## Problem description
Nothing outside the range below should be printed. Output exactly the lines from the line with "375L150 330L340 335V388L210" to the line with "422L225 369Q241 356", both included.

● ● ● ● ● ● ●

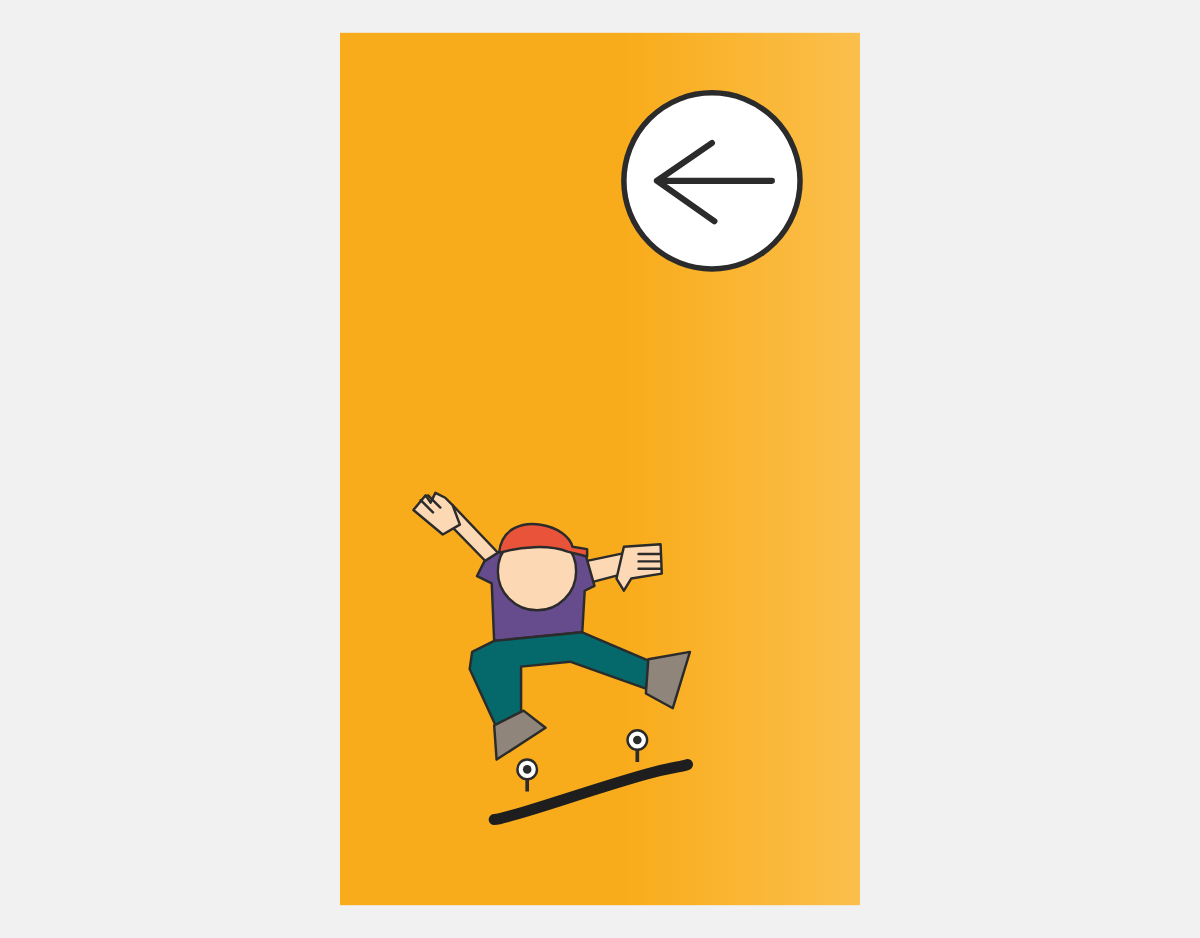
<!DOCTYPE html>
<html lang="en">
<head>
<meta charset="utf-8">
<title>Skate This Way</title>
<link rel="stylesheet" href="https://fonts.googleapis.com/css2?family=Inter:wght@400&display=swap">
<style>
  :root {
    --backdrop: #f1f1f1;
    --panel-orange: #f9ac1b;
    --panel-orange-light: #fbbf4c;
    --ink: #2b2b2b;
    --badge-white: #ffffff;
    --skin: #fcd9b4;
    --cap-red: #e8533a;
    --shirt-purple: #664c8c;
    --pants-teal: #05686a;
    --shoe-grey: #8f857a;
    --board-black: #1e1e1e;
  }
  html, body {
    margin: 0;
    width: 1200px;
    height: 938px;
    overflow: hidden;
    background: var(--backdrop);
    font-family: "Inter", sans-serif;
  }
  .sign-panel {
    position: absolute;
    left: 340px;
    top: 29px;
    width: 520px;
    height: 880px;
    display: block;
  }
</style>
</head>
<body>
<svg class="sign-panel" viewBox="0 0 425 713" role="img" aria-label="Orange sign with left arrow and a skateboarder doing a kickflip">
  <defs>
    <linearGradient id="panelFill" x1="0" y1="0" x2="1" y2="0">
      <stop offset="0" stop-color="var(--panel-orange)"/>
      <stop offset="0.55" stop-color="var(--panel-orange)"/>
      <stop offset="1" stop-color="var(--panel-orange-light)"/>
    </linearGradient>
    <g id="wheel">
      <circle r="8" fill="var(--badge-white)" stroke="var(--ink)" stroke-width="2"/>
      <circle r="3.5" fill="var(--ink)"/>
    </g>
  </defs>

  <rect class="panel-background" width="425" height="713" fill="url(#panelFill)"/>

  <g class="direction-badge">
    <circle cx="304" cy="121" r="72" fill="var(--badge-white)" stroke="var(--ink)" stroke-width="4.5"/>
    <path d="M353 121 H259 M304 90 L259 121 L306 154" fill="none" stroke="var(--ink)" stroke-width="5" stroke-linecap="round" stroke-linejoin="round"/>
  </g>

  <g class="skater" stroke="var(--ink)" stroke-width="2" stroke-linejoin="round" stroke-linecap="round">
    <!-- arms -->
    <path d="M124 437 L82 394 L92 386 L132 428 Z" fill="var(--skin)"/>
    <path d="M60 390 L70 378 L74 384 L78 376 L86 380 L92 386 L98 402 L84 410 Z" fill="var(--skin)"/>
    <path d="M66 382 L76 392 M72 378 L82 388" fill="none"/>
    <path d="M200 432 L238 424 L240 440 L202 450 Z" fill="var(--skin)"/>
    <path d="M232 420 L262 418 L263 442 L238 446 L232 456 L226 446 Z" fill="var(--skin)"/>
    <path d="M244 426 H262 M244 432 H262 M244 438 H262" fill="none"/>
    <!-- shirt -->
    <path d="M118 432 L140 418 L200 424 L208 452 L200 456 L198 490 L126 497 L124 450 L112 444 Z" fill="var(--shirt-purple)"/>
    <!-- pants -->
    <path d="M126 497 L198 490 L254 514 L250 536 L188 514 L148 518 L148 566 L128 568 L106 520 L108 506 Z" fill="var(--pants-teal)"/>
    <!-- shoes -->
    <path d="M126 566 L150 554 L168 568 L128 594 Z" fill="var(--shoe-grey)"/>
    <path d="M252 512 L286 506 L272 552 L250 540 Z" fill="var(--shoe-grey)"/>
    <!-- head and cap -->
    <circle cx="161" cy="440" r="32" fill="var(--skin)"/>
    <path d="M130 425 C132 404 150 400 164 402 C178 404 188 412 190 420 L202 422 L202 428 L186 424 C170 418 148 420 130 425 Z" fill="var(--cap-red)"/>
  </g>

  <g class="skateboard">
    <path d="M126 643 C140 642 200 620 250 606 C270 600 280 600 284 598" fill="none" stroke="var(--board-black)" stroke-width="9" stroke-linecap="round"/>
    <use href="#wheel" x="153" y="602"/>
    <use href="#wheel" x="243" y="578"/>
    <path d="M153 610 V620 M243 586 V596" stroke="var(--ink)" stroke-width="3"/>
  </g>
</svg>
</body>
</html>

● ● ● ● ● ● ●

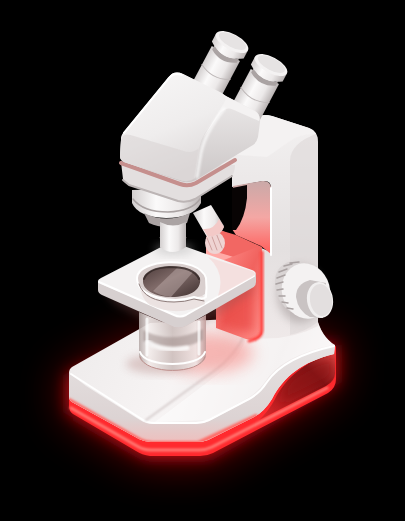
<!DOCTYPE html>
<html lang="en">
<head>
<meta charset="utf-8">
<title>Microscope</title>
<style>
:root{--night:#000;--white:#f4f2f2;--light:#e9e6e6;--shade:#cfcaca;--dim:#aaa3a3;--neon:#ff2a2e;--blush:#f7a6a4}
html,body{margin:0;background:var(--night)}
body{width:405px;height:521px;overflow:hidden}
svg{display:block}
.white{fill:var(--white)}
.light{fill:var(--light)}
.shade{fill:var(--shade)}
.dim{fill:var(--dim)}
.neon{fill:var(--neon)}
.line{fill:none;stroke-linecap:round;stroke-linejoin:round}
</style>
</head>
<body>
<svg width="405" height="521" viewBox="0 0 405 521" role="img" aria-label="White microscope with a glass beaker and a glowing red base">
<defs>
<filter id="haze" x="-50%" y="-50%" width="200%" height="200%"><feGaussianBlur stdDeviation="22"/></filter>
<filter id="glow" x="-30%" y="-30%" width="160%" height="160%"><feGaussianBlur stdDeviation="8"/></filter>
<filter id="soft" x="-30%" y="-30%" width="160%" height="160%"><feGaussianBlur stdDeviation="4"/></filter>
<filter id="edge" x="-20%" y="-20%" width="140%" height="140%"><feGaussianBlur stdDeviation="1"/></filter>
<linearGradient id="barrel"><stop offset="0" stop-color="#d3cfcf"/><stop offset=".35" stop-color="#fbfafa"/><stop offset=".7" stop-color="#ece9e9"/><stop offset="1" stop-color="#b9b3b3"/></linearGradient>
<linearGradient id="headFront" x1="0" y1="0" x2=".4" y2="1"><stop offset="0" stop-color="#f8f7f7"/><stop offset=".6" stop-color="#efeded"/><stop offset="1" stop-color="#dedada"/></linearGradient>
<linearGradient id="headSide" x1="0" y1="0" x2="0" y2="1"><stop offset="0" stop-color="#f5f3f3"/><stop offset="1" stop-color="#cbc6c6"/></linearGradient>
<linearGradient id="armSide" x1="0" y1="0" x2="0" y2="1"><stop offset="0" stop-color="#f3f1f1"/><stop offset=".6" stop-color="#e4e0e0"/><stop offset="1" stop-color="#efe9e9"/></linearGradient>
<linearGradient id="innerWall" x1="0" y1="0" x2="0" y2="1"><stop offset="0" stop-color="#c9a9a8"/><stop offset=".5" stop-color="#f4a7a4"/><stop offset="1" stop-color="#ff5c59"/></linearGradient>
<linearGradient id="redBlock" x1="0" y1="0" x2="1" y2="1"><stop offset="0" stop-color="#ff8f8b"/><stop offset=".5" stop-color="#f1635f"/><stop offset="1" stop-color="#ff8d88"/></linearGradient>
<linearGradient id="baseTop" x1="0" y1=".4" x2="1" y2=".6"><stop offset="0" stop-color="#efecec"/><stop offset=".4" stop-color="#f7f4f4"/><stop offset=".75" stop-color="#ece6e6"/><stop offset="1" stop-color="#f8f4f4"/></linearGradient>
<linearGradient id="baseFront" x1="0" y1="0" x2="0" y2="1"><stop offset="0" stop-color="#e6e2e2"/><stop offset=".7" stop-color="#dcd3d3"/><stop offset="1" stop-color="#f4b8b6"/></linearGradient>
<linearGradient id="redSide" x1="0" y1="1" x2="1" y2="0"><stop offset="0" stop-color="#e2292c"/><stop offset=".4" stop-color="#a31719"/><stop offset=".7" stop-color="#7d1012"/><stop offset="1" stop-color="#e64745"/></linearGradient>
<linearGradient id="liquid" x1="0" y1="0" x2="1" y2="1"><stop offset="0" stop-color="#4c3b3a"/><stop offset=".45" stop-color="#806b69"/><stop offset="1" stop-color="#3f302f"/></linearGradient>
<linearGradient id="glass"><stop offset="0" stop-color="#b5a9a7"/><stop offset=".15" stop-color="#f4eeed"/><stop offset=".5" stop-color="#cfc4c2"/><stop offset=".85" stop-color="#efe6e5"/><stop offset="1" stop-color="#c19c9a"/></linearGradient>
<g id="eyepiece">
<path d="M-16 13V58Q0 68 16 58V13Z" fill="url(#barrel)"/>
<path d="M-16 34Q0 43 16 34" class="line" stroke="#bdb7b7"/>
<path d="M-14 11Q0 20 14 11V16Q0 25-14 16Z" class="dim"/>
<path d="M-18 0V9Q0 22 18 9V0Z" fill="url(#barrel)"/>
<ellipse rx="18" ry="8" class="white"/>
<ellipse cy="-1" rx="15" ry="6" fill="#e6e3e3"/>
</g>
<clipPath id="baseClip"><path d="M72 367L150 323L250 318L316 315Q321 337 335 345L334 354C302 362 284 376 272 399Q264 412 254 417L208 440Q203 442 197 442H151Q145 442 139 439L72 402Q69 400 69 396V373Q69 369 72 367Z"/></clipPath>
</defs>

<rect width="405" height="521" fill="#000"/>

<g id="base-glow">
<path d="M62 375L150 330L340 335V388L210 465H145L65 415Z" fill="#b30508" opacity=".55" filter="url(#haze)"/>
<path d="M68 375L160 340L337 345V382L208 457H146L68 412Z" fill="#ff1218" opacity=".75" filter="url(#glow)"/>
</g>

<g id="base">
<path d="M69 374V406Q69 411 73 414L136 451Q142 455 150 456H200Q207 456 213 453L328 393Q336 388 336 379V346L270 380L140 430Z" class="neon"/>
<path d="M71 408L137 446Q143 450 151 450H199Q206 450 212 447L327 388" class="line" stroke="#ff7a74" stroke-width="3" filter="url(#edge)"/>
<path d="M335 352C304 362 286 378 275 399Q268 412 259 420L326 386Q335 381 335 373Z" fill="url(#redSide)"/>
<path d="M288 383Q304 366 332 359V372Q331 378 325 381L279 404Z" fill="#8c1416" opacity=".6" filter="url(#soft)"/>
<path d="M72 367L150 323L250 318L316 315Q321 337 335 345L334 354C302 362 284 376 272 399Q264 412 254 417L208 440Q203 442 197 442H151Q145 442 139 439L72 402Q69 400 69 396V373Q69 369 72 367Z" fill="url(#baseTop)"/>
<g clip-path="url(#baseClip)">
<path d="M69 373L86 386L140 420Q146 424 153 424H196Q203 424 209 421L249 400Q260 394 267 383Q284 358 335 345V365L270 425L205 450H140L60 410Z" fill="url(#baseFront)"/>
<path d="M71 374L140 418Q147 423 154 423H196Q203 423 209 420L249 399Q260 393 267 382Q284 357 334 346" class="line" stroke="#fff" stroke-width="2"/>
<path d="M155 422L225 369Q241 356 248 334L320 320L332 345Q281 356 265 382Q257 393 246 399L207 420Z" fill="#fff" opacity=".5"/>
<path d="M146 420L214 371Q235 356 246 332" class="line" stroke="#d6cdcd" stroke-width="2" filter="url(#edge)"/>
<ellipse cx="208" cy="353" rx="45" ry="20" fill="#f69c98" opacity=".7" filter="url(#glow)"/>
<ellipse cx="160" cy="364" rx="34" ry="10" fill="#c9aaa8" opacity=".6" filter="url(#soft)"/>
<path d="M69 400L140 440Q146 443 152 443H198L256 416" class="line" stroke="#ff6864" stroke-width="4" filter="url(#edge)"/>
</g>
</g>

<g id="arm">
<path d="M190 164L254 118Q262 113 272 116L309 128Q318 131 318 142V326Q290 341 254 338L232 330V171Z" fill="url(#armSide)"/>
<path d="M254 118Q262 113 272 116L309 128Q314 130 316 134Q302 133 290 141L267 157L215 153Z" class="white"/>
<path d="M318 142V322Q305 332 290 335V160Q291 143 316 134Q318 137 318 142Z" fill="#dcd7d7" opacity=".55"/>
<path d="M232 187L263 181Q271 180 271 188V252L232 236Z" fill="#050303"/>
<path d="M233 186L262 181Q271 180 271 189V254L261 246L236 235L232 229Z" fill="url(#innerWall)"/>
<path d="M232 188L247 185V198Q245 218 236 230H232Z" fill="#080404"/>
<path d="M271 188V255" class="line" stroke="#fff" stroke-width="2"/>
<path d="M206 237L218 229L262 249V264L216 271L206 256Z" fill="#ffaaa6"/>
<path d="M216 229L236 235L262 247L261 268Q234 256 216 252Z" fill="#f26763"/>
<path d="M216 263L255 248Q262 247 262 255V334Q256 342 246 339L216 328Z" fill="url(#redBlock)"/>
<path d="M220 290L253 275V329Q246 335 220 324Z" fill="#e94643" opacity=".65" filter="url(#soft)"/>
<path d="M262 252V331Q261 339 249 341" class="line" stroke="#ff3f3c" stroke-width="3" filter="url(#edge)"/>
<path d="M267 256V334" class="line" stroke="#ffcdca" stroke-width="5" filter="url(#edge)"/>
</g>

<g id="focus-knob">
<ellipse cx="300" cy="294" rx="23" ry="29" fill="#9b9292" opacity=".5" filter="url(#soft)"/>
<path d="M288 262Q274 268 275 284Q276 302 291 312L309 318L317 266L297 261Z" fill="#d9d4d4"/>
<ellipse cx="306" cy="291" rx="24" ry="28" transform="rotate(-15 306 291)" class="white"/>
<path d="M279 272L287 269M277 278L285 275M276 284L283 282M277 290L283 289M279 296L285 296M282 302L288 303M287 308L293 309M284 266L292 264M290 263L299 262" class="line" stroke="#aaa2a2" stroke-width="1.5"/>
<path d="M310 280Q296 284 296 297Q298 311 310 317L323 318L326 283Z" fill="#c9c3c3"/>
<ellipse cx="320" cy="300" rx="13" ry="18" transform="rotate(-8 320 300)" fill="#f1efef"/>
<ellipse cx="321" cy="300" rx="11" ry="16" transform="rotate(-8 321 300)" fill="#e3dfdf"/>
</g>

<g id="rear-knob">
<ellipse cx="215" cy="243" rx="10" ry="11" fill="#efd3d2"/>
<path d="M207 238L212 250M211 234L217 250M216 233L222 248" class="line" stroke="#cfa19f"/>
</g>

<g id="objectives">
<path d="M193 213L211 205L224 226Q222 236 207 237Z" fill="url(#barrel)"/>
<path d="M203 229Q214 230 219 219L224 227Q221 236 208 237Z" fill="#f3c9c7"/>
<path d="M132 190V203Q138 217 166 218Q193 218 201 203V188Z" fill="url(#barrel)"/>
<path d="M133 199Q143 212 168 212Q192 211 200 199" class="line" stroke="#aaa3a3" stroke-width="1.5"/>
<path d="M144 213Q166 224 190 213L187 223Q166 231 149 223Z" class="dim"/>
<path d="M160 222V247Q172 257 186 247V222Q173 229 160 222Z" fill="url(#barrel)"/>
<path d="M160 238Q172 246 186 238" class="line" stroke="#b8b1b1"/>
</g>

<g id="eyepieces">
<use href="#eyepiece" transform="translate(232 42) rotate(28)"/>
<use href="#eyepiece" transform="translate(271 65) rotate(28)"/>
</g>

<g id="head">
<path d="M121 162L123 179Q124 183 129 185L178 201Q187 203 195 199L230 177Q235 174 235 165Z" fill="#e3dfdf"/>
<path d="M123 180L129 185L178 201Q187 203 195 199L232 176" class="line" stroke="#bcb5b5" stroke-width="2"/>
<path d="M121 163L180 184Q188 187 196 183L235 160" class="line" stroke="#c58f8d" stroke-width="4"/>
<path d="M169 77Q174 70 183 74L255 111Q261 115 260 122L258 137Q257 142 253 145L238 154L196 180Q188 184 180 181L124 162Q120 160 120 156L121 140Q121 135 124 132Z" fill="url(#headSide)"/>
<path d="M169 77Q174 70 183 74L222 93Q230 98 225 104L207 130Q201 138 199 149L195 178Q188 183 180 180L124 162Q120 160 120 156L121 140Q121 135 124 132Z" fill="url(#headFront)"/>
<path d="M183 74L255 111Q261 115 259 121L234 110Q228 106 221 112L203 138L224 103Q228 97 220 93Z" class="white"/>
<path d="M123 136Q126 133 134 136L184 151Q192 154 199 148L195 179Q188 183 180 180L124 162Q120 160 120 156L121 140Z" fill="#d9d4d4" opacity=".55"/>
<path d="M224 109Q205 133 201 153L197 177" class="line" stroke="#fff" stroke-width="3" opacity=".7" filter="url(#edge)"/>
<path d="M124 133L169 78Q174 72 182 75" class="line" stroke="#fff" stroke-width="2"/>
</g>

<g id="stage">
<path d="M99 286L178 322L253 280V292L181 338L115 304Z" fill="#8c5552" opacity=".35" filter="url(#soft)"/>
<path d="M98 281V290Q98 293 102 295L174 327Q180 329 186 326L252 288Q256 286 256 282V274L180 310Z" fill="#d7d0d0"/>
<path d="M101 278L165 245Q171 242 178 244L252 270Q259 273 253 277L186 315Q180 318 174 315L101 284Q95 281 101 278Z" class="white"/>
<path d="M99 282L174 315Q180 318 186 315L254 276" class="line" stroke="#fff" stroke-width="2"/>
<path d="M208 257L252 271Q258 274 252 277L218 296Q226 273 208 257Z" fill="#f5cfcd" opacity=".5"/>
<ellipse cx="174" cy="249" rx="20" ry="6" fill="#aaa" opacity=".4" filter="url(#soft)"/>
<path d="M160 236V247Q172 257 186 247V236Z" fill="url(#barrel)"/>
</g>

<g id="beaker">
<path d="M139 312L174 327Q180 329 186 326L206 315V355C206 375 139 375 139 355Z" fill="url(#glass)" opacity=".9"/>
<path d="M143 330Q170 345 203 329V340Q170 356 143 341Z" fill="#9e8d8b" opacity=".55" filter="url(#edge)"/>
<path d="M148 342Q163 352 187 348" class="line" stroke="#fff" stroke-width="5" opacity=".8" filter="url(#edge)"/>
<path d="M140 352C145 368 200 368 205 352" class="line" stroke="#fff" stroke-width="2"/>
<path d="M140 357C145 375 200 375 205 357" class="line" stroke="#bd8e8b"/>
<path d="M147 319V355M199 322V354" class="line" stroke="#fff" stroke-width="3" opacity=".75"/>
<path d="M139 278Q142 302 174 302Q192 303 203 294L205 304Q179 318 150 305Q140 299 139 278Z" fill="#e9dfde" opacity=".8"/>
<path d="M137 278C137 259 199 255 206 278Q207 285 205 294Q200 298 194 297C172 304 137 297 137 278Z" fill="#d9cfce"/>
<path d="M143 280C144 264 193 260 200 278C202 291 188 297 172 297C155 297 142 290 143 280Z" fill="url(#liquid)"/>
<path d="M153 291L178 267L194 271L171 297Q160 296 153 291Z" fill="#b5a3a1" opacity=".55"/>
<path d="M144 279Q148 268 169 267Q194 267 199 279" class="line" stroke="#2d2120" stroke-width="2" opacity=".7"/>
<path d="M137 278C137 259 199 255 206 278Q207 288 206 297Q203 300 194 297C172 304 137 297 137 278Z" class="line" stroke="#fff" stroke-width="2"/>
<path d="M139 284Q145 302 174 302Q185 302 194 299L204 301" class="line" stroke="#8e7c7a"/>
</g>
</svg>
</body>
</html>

● ● ● ● ● ● ●

## Expected answer
<path d="M62 375L150 330L340 335V388L210 465H145L65 415Z" fill="#b30508" opacity=".55" filter="url(#haze)"/>
<path d="M68 375L160 340L337 345V382L208 457H146L68 412Z" fill="#ff1218" opacity=".75" filter="url(#glow)"/>
</g>

<g id="base">
<path d="M69 374V406Q69 411 73 414L136 451Q142 455 150 456H200Q207 456 213 453L328 393Q336 388 336 379V346L270 380L140 430Z" class="neon"/>
<path d="M71 408L137 446Q143 450 151 450H199Q206 450 212 447L327 388" class="line" stroke="#ff7a74" stroke-width="3" filter="url(#edge)"/>
<path d="M335 352C304 362 286 378 275 399Q268 412 259 420L326 386Q335 381 335 373Z" fill="url(#redSide)"/>
<path d="M288 383Q304 366 332 359V372Q331 378 325 381L279 404Z" fill="#8c1416" opacity=".6" filter="url(#soft)"/>
<path d="M72 367L150 323L250 318L316 315Q321 337 335 345L334 354C302 362 284 376 272 399Q264 412 254 417L208 440Q203 442 197 442H151Q145 442 139 439L72 402Q69 400 69 396V373Q69 369 72 367Z" fill="url(#baseTop)"/>
<g clip-path="url(#baseClip)">
<path d="M69 373L86 386L140 420Q146 424 153 424H196Q203 424 209 421L249 400Q260 394 267 383Q284 358 335 345V365L270 425L205 450H140L60 410Z" fill="url(#baseFront)"/>
<path d="M71 374L140 418Q147 423 154 423H196Q203 423 209 420L249 399Q260 393 267 382Q284 357 334 346" class="line" stroke="#fff" stroke-width="2"/>
<path d="M155 422L225 369Q241 356 248 334L320 320L332 345Q281 356 265 382Q257 393 246 399L207 420Z" fill="#fff" opacity=".5"/>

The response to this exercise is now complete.